Electoral reforms an administrative, not parliamentary issue, says Chamisa

Spread This News

By Staff Reporter

THE electoral reforms being demanded by the MDC Alliance are not parliamentary but purely administrative issues which require political will by the government, a coalition principal has said.

Addressing thousands of party supporters at an Africa Unity Square protest demanding electoral reforms, MDC-T leader Nelson, Chamisa said Zanu PF, which has a two-thirds majority in parliament, had rushed an electoral law review with piecemeal changes.

Chamisa said elections would not be held on July 30 if the ten demands the alliance presented to the Zimbabwe Electoral Commission (ZEC) were not met.
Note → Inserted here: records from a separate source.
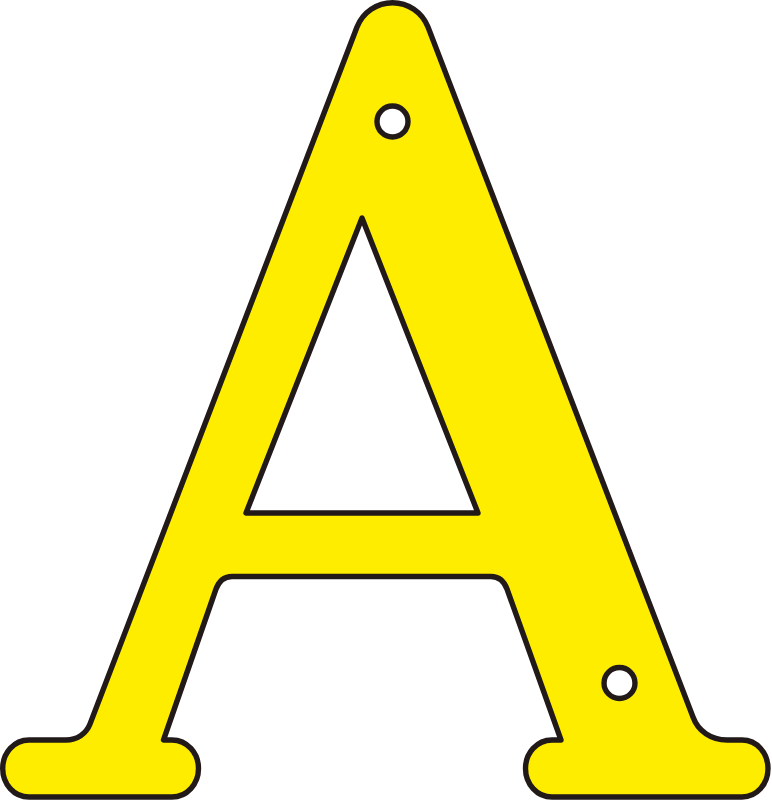
<!DOCTYPE html>
<html lang="en">
<head>
<meta charset="utf-8">
<title>Letter A</title>
<style>
:root { --paper: #fff; --letter: #ffed00; --outline: #211a18; }
html, body { margin: 0; background: var(--paper); overflow: hidden; }
.canvas { display: block; width: 772px; height: 800px; }
.letter, .hole { stroke: var(--outline); stroke-width: 5.4; stroke-linejoin: round; }
.letter { fill: var(--letter); fill-rule: evenodd; }
.hole { fill: var(--paper); }
</style>
</head>
<body>
<svg class="canvas" viewBox="0 0 772 800" role="img" aria-label="Yellow slab serif letter A with two mounting holes">
  <path class="letter" d="M357 27C363 12 377 2.7 392.500 2.700S422 12 428 27L693 717C698 731 711 740 727 740H742C757 740 768 753 768 768.500S757 797 742 797H552C537 797 525.500 784 525.500 768.500S537 740 552 740H561L507 589C504 581 498 576.500 491 576.500H232C225 576.500 219 581 216 589L163.500 740H172C187 740 198.500 753 198.500 768.500S187 797 172 797H29C14 797 2.700 784 2.700 768.500S14 740 29 740H66C77 740 86 734 90 724ZM362 218L246 513H478Z"/>
  <circle class="hole" cx="392.500" cy="121.500" r="15.500"/>
  <circle class="hole" cx="619.500" cy="683" r="15.500"/>
</svg>
</body>
</html>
He added that Mnangagwa was aware that he would lose a free and fair election, even in former Zanu PF strongholds.

“We have already won the election and Mnangagwa knows that we will beat him in free and fair election, especially in rural areas because people have now awoken.

“We know there is a baboon which wants to reap where it did not sow. We are setting a trap for the baboon; we want reforms now because they are not parliamentary but administrative and require political will to resolve such issues.”
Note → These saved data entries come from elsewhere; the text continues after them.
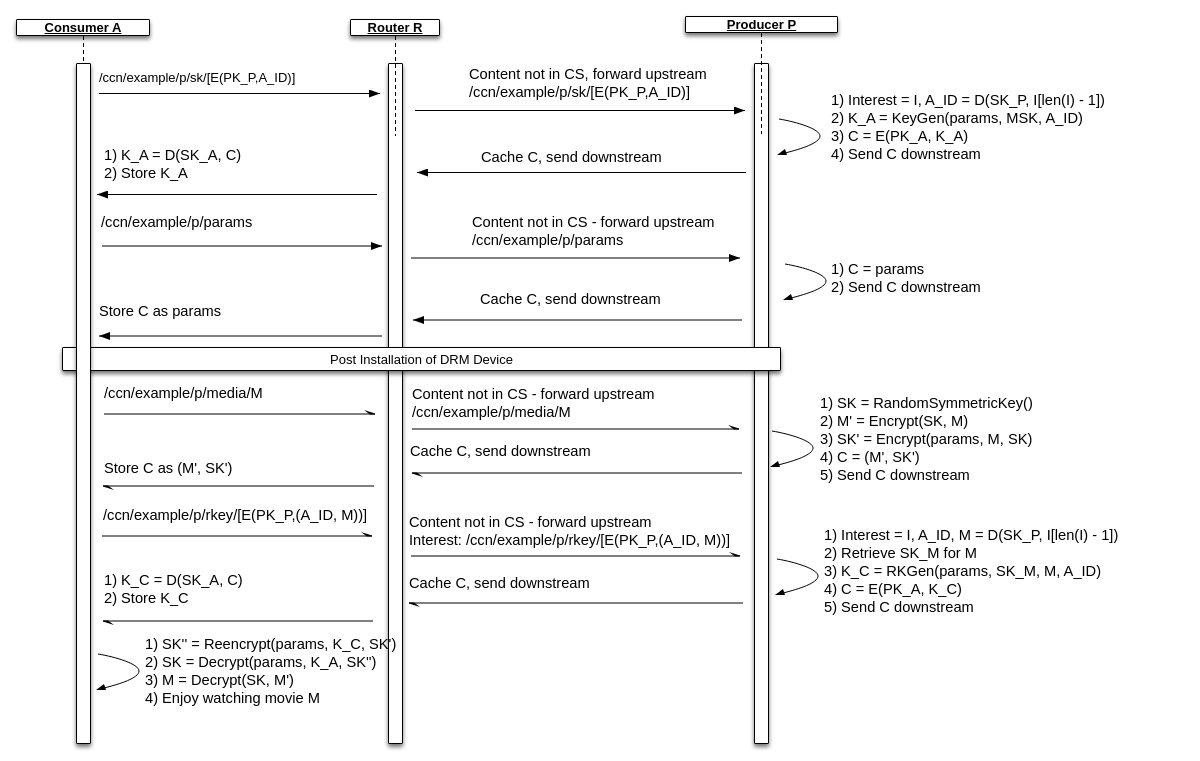
<!DOCTYPE html>
<html lang="en">
<head>
<meta charset="utf-8">
<title>Content exchange sequence diagram</title>
<style>
:root { --ink: #000; --paper: #fff; --shade: rgba(0, 0, 0, .55); }
* { box-sizing: border-box; margin: 0; padding: 0; }
body { width: 1200px; height: 761px; overflow: hidden; background: var(--paper); }
.diagram { position: relative; width: 1200px; height: 761px; overflow: hidden; color: var(--ink); font: 14.65px/17.9px "Liberation Sans", Arial, sans-serif; }
.actor, .lifeline, .phase { position: absolute; background: var(--paper); border: 1px solid var(--ink); box-shadow: 0 3px 4px var(--shade); }
.actor, .phase { display: flex; align-items: center; justify-content: center; font-size: 13px; line-height: 15px; font-weight: 400; border-radius: 1px; }
.actor { height: 17px; font-weight: 700; text-decoration: underline; }
.actor.consumer { left: 16px; top: 19px; width: 134px; }
.actor.router { left: 350px; top: 19px; width: 90px; }
.actor.producer { left: 685px; top: 16px; width: 153px; }
.lifeline { top: 63px; width: 15px; height: 681px; border-radius: 1px; }
.lifeline.consumer { left: 76px; }
.lifeline.router { left: 388px; }
.lifeline.producer { left: 754px; }
.phase { left: 62px; top: 347px; width: 719px; height: 24px; }
.lines { position: absolute; left: 0; top: 0; }
.message, .steps { position: absolute; left: var(--x); top: var(--y); white-space: nowrap; list-style: none; }
.message.small { font-size: 13px; }
</style>
</head>
<body>
<main class="diagram">
  <div class="lifeline router"></div>
  <div class="lifeline producer"></div>
  <h2 class="phase">Post Installation of DRM Device</h2>
  <div class="lifeline consumer"></div>
  <h2 class="actor consumer">Consumer A</h2>
  <h2 class="actor router">Router R</h2>
  <h2 class="actor producer">Producer P</h2>

  <svg class="lines" width="1200" height="761" viewBox="0 0 1200 761" fill="none" stroke="#000" aria-hidden="true">
    <defs>
      <marker id="full-head" markerUnits="userSpaceOnUse" markerWidth="12" markerHeight="8" refX="11" refY="4" orient="auto">
        <polygon points="0,0 11,4 0,8" fill="#000" stroke="none"/>
      </marker>
      <marker id="half-head" markerUnits="userSpaceOnUse" markerWidth="12" markerHeight="8" refX="11" refY="4" orient="auto">
        <polygon points="0,0 11,3.5 11,4.5 6,4.5" fill="#000" stroke="none"/>
      </marker>
      <g id="self-call">
        <path d="M0 0C18 3 41 10 41 17C41 24 22 30 6 34"/>
        <polygon points="-2,36 6,30 8,36" fill="#000" stroke="none"/>
      </g>
    </defs>
    <g stroke-dasharray="4 3">
      <path d="M83.5 36V63"/>
      <path d="M395.5 36V136"/>
      <path d="M761.5 33V134"/>
    </g>
    <g marker-end="none">
      <path marker-end="url(#full-head)" d="M99 93.5H380"/>
      <path marker-end="url(#full-head)" d="M415 110.5H745"/>
      <path marker-end="url(#full-head)" d="M746 172.5H417"/>
      <path marker-end="url(#full-head)" d="M377 194.5H97"/>
      <path marker-end="url(#full-head)" d="M102 246H382"/>
      <path marker-end="url(#full-head)" d="M411 258H740"/>
      <path marker-end="url(#full-head)" d="M742 320H413"/>
      <path marker-end="url(#full-head)" d="M382 336H99"/>
    </g>
    <g>
      <path marker-end="url(#half-head)" d="M104 414H375"/>
      <path marker-end="url(#half-head)" d="M412 429H739"/>
      <path marker-end="url(#half-head)" d="M742 473H412"/>
      <path marker-end="url(#half-head)" d="M374 486H103"/>
      <path marker-end="url(#half-head)" d="M102 536H372"/>
      <path marker-end="url(#half-head)" d="M411 556H740"/>
      <path marker-end="url(#half-head)" d="M743 603H409"/>
      <path marker-end="url(#half-head)" d="M373 621H103"/>
    </g>
    <use href="#self-call" x="779" y="119"/>
    <use href="#self-call" x="785" y="264"/>
    <use href="#self-call" x="772" y="431"/>
    <use href="#self-call" x="777" y="559"/>
    <use href="#self-call" x="98" y="654"/>
  </svg>

  <p class="message small" style="--x:99px;--y:69px">/ccn/example/p/sk/[E(PK_P,A_ID)]</p>
  <p class="message" style="--x:469px;--y:66px">Content not in CS, forward upstream<br>/ccn/example/p/sk/[E(PK_P,A_ID)]</p>
  <ol class="steps" style="--x:831px;--y:92px">
    <li>1) Interest = I, A_ID = D(SK_P, I[len(I) - 1])</li>
    <li>2) K_A = KeyGen(params, MSK, A_ID)</li>
    <li>3) C = E(PK_A, K_A)</li>
    <li>4) Send C downstream</li>
  </ol>
  <p class="message" style="--x:481px;--y:149px">Cache C, send downstream</p>
  <ol class="steps" style="--x:104px;--y:147px">
    <li>1) K_A = D(SK_A, C)</li>
    <li>2) Store K_A</li>
  </ol>

  <p class="message" style="--x:101px;--y:214px">/ccn/example/p/params</p>
  <p class="message" style="--x:472px;--y:214px">Content not in CS - forward upstream<br>/ccn/example/p/params</p>
  <ol class="steps" style="--x:831px;--y:261px">
    <li>1) C = params</li>
    <li>2) Send C downstream</li>
  </ol>
  <p class="message" style="--x:480px;--y:291px">Cache C, send downstream</p>
  <p class="message" style="--x:99px;--y:303px">Store C as params</p>

  <p class="message" style="--x:104px;--y:385px">/ccn/example/p/media/M</p>
  <p class="message" style="--x:412px;--y:386px">Content not in CS - forward upstream<br>/ccn/example/p/media/M</p>
  <ol class="steps" style="--x:820px;--y:395px">
    <li>1) SK = RandomSymmetricKey()</li>
    <li>2) M' = Encrypt(SK, M)</li>
    <li>3) SK' = Encrypt(params, M, SK)</li>
    <li>4) C = (M', SK')</li>
    <li>5) Send C downstream</li>
  </ol>
  <p class="message" style="--x:410px;--y:443px">Cache C, send downstream</p>
  <p class="message" style="--x:104px;--y:460px">Store C as (M', SK')</p>

  <p class="message" style="--x:103px;--y:507px">/ccn/example/p/rkey/[E(PK_P,(A_ID, M))]</p>
  <p class="message" style="--x:409px;--y:514px">Content not in CS - forward upstream<br>Interest: /ccn/example/p/rkey/[E(PK_P,(A_ID, M))]</p>
  <ol class="steps" style="--x:824px;--y:527px">
    <li>1) Interest = I, A_ID, M = D(SK_P, I[len(I) - 1])</li>
    <li>2) Retrieve SK_M for M</li>
    <li>3) K_C = RKGen(params, SK_M, M, A_ID)</li>
    <li>4) C = E(PK_A, K_C)</li>
    <li>5) Send C downstream</li>
  </ol>
  <p class="message" style="--x:409px;--y:575px">Cache C, send downstream</p>
  <ol class="steps" style="--x:104px;--y:572px">
    <li>1) K_C = D(SK_A, C)</li>
    <li>2) Store K_C</li>
  </ol>
  <ol class="steps" style="--x:145px;--y:636px">
    <li>1) SK'' = Reencrypt(params, K_C, SK')</li>
    <li>2) SK = Decrypt(params, K_A, SK'')</li>
    <li>3) M = Decrypt(SK, M')</li>
    <li>4) Enjoy watching movie M</li>
  </ol>
</main>
</body>
</html>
He said the MDC Alliance would keep the pressure on the Mnangagwa administration to institute reforms before July 30, adding the grouping of opposition political parties would soon be calling for another demonstration.

Among other things, the Alliance is demanding an independent audit of the voters roll to ensure there are no ghost voters.

“We also said we should audit the 5.2 million people who registered to vote to see if they are genuine people and not ghosts,” said Chamisa.

“We need an independent audit of the BVR registration and if I lose fairly, I should be able to congratulate the winner; but I know that I can’t congratulate myself so Mnangagwa must congratulate me.”

The MDC Alliance presidential candidate said all political parties should know who would be printing the ballot paper, where it would be printed and how it would be printed.

Other demands include withdrawal of soldiers from villages, free access to public media and the re-composition of the ZEC secretariat.